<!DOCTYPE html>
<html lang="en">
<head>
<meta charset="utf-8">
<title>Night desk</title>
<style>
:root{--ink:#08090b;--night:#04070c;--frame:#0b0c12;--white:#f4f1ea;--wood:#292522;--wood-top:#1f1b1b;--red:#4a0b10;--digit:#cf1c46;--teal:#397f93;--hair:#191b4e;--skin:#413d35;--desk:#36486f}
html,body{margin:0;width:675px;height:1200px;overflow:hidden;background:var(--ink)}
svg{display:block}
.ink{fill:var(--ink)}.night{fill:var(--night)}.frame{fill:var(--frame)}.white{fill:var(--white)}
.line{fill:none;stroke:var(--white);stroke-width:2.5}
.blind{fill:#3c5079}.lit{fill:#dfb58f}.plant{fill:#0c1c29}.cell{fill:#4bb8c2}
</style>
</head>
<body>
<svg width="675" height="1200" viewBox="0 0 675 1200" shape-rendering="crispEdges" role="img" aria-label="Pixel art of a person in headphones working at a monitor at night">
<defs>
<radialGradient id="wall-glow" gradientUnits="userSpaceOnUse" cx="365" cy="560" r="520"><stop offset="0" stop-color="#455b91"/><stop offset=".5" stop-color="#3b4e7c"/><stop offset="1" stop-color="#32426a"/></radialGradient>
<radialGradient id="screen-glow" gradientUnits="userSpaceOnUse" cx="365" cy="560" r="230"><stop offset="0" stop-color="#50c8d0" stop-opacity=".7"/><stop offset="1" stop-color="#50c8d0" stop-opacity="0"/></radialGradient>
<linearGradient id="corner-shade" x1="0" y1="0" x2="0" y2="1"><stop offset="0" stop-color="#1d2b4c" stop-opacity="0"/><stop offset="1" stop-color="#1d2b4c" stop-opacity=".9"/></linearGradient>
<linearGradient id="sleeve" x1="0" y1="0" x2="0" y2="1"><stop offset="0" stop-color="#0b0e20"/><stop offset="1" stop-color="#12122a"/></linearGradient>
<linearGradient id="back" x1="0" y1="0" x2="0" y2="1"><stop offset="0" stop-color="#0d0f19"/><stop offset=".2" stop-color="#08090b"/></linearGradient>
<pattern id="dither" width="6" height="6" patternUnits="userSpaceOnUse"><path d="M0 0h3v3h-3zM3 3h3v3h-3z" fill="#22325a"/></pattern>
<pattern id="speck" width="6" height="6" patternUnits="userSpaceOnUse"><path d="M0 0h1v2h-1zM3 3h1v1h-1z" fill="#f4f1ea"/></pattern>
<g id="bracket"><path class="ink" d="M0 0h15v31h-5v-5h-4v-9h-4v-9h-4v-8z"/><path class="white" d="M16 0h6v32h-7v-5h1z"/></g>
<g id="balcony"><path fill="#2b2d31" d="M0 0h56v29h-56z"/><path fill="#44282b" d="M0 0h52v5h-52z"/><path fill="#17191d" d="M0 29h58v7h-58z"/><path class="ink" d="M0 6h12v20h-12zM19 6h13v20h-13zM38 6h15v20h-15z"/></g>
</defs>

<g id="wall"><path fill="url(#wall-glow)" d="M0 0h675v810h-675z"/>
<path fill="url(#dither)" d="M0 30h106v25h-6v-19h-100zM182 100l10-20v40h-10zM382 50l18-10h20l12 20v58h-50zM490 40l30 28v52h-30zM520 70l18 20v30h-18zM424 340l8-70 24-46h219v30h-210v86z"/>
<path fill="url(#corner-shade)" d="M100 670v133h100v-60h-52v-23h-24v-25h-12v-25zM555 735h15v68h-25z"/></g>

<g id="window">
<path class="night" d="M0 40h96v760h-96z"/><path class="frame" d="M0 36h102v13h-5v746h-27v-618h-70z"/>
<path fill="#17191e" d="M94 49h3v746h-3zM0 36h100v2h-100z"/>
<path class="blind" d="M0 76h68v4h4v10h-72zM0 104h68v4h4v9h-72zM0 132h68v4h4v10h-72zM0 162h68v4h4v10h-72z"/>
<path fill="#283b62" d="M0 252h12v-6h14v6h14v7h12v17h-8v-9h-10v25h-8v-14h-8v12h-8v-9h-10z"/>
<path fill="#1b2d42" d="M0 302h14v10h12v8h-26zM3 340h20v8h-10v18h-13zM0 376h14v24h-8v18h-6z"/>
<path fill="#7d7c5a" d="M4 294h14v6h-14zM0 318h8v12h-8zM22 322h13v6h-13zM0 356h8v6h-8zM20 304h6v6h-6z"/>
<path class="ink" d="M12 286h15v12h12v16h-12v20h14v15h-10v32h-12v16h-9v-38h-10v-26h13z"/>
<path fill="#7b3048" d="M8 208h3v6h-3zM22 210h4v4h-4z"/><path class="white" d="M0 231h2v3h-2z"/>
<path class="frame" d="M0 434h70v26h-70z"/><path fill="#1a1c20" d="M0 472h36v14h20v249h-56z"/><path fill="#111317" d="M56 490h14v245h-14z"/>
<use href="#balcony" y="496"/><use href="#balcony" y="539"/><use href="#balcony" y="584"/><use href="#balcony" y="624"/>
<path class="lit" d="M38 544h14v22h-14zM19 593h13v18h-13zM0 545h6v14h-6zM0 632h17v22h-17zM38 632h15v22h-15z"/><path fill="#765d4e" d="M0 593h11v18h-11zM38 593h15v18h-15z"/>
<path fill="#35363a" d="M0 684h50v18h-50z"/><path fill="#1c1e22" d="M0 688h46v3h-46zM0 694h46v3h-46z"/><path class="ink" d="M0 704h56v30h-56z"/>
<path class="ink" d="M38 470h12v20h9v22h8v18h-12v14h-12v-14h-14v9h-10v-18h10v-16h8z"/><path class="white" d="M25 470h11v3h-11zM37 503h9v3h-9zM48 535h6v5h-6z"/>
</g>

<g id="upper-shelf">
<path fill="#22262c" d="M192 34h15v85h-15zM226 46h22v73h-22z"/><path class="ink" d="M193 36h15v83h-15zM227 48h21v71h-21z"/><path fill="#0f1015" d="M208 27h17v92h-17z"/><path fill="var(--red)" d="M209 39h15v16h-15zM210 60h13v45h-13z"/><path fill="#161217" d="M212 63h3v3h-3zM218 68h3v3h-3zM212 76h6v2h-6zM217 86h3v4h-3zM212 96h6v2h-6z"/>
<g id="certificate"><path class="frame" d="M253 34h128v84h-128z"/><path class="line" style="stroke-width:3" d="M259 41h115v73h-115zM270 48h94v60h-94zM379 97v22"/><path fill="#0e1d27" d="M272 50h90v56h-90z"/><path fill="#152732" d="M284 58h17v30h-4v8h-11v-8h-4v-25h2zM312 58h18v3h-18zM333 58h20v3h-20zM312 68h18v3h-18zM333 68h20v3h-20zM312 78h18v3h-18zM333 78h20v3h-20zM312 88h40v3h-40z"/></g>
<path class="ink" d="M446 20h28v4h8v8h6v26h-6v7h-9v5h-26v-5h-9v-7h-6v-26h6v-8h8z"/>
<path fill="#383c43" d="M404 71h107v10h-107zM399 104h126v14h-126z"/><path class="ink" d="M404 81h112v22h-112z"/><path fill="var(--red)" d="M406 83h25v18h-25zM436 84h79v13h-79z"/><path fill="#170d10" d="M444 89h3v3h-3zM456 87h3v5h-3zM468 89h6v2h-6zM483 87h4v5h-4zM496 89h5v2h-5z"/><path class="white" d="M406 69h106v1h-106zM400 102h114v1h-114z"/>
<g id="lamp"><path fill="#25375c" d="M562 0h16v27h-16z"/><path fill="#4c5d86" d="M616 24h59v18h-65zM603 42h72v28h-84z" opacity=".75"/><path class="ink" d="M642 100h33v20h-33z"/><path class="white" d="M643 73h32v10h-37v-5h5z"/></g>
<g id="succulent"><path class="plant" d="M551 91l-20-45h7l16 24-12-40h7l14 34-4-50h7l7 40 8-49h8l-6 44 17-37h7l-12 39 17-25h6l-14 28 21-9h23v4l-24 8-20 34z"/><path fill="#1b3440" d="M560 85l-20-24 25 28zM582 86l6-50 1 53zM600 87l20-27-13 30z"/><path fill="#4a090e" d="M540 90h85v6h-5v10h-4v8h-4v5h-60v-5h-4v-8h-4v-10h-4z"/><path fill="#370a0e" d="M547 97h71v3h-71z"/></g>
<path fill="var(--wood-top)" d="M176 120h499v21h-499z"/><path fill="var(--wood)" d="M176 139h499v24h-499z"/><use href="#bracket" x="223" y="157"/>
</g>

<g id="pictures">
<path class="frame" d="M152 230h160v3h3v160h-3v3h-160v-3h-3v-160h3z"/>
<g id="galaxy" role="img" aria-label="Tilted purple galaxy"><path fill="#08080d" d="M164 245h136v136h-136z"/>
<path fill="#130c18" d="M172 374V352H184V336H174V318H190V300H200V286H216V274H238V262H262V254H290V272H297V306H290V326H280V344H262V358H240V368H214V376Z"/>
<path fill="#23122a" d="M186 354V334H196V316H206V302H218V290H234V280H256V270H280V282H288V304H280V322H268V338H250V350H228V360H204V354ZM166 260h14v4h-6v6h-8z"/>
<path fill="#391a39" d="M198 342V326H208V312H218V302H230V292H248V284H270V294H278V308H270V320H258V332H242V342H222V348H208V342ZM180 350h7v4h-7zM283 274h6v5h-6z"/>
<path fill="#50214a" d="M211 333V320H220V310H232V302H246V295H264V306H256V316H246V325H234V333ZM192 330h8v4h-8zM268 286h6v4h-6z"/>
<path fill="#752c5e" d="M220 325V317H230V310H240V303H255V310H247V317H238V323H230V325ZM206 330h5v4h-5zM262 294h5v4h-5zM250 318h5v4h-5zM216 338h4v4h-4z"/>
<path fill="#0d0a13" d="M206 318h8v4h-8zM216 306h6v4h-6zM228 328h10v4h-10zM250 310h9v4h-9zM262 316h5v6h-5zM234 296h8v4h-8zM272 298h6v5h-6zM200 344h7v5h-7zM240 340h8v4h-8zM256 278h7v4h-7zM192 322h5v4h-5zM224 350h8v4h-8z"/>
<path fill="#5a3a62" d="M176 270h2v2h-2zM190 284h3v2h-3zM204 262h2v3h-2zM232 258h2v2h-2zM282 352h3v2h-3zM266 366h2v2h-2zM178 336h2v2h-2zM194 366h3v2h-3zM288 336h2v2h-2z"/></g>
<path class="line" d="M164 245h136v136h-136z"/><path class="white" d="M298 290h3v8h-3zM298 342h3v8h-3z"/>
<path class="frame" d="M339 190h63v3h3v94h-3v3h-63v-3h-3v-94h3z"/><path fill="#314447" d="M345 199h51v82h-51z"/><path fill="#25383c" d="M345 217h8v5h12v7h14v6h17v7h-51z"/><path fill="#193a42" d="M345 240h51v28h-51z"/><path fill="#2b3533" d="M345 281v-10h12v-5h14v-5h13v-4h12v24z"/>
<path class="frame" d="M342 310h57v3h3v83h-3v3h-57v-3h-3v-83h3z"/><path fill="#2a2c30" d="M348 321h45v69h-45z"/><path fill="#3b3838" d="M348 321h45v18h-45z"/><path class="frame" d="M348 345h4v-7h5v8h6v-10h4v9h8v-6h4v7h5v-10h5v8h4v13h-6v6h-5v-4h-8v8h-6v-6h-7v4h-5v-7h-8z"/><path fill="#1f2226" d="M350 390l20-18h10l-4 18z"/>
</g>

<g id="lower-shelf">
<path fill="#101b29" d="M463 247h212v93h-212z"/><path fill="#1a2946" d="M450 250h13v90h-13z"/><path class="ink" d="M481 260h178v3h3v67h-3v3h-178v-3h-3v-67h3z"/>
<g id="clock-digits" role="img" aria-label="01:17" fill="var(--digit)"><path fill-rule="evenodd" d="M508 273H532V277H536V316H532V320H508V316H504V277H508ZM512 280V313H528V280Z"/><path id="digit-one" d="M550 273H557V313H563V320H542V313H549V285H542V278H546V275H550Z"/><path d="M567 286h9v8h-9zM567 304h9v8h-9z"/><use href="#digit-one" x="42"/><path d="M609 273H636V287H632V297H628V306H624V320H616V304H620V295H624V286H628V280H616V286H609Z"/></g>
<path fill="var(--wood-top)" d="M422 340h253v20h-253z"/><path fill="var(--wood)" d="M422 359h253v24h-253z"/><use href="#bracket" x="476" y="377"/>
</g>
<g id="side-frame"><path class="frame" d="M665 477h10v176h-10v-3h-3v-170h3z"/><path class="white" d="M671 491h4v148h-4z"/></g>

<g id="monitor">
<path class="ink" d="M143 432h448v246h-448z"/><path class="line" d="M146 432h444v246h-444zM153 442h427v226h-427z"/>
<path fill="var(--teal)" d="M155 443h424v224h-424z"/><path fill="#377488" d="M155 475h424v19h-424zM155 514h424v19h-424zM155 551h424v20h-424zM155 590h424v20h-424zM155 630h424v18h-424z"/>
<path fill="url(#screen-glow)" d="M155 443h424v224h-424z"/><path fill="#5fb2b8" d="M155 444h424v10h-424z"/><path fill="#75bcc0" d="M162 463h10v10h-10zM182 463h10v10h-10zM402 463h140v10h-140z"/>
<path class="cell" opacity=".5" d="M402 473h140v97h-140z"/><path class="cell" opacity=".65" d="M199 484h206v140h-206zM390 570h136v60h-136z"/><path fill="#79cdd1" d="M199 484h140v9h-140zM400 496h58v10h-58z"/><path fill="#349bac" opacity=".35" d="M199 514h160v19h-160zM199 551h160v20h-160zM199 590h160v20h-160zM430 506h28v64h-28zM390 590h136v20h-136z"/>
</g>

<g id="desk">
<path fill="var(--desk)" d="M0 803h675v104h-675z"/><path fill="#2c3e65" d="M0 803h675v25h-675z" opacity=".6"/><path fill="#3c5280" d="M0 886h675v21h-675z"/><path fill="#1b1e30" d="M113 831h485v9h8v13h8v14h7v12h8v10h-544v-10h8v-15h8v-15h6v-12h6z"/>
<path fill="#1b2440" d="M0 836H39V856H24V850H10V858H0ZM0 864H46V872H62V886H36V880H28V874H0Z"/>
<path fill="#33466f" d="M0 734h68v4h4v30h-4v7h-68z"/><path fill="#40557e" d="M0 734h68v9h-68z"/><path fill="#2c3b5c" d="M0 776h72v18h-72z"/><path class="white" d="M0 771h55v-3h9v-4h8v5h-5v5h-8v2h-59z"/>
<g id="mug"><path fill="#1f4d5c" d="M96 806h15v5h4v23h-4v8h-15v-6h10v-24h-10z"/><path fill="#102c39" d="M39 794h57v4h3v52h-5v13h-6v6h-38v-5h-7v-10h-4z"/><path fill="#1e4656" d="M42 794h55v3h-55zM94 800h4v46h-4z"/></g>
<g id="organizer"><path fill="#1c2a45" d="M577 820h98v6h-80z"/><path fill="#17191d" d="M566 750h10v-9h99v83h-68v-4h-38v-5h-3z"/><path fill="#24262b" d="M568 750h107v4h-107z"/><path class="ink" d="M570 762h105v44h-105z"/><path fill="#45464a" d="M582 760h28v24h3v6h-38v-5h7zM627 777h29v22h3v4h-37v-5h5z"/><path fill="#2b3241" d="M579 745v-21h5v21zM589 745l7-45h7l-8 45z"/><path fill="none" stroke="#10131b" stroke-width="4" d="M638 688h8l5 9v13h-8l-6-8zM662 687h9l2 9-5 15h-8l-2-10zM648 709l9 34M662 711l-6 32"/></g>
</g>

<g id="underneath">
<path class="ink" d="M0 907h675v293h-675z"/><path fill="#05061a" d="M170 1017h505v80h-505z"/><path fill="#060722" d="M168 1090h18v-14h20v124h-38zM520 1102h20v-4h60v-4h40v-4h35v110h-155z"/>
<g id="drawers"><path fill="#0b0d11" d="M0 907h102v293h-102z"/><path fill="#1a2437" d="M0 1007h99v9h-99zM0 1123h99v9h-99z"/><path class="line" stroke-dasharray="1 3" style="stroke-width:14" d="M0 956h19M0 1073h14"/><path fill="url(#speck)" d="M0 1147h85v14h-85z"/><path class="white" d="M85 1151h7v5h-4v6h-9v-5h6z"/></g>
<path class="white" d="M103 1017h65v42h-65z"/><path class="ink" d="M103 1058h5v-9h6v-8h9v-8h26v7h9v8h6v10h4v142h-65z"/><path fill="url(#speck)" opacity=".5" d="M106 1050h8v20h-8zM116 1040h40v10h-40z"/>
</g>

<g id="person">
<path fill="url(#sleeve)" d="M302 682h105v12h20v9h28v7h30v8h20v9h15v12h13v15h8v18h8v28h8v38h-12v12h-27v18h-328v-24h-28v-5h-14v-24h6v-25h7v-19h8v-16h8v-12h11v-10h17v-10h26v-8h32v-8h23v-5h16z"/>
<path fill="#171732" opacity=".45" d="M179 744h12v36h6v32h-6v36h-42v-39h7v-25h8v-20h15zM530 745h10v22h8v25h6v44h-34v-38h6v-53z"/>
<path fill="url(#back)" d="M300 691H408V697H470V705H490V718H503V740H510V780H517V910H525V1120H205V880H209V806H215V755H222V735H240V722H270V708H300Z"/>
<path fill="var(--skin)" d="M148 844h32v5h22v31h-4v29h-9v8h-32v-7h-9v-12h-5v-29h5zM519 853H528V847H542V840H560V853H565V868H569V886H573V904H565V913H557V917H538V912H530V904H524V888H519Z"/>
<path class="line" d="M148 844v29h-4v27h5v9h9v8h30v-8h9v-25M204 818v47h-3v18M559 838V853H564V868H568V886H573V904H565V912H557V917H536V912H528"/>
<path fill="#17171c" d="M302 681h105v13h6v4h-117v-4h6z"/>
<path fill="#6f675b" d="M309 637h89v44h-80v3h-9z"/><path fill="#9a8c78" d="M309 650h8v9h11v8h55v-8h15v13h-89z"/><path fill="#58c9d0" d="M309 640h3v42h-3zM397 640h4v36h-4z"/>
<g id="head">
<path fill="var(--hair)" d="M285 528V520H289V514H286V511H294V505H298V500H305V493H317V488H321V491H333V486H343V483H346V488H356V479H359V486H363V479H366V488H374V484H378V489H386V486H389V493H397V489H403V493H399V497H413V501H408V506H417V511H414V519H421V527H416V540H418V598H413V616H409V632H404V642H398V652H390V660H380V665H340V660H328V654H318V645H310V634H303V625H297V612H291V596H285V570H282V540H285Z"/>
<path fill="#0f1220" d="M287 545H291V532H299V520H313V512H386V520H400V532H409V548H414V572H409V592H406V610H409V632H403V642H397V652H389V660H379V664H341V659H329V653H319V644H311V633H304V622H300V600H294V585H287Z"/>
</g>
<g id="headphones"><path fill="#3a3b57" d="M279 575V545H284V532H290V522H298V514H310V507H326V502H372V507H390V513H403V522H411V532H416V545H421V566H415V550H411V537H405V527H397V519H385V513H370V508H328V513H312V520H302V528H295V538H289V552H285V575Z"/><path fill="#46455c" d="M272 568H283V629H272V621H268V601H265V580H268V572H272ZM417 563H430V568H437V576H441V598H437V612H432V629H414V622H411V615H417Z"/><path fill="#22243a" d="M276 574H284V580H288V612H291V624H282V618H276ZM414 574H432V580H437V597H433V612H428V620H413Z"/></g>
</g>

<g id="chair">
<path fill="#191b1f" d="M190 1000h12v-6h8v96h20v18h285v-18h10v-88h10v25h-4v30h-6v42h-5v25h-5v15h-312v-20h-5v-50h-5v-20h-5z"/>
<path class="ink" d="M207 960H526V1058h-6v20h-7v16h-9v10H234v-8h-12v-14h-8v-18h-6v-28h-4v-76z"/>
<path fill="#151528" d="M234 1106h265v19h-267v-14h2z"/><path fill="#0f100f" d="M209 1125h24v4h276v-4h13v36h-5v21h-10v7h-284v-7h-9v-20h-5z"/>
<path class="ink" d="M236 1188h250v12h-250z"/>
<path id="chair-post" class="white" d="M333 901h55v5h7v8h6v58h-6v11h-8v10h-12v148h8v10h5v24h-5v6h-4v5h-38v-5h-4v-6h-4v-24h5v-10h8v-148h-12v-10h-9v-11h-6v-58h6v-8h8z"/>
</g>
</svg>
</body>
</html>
++++++++
Some lines in the data above hold the string "glow". Find and copy each of them.

<radialGradient id="wall-glow" gradientUnits="userSpaceOnUse" cx="365" cy="560" r="520"><stop offset="0" stop-color="#455b91"/><stop offset=".5" stop-color="#3b4e7c"/><stop offset="1" stop-color="#32426a"/></radialGradient>
<radialGradient id="screen-glow" gradientUnits="userSpaceOnUse" cx="365" cy="560" r="230"><stop offset="0" stop-color="#50c8d0" stop-opacity=".7"/><stop offset="1" stop-color="#50c8d0" stop-opacity="0"/></radialGradient>
<g id="wall"><path fill="url(#wall-glow)" d="M0 0h675v810h-675z"/>
<path fill="url(#screen-glow)" d="M155 443h424v224h-424z"/><path fill="#5fb2b8" d="M155 444h424v10h-424z"/><path fill="#75bcc0" d="M162 463h10v10h-10zM182 463h10v10h-10zM402 463h140v10h-140z"/>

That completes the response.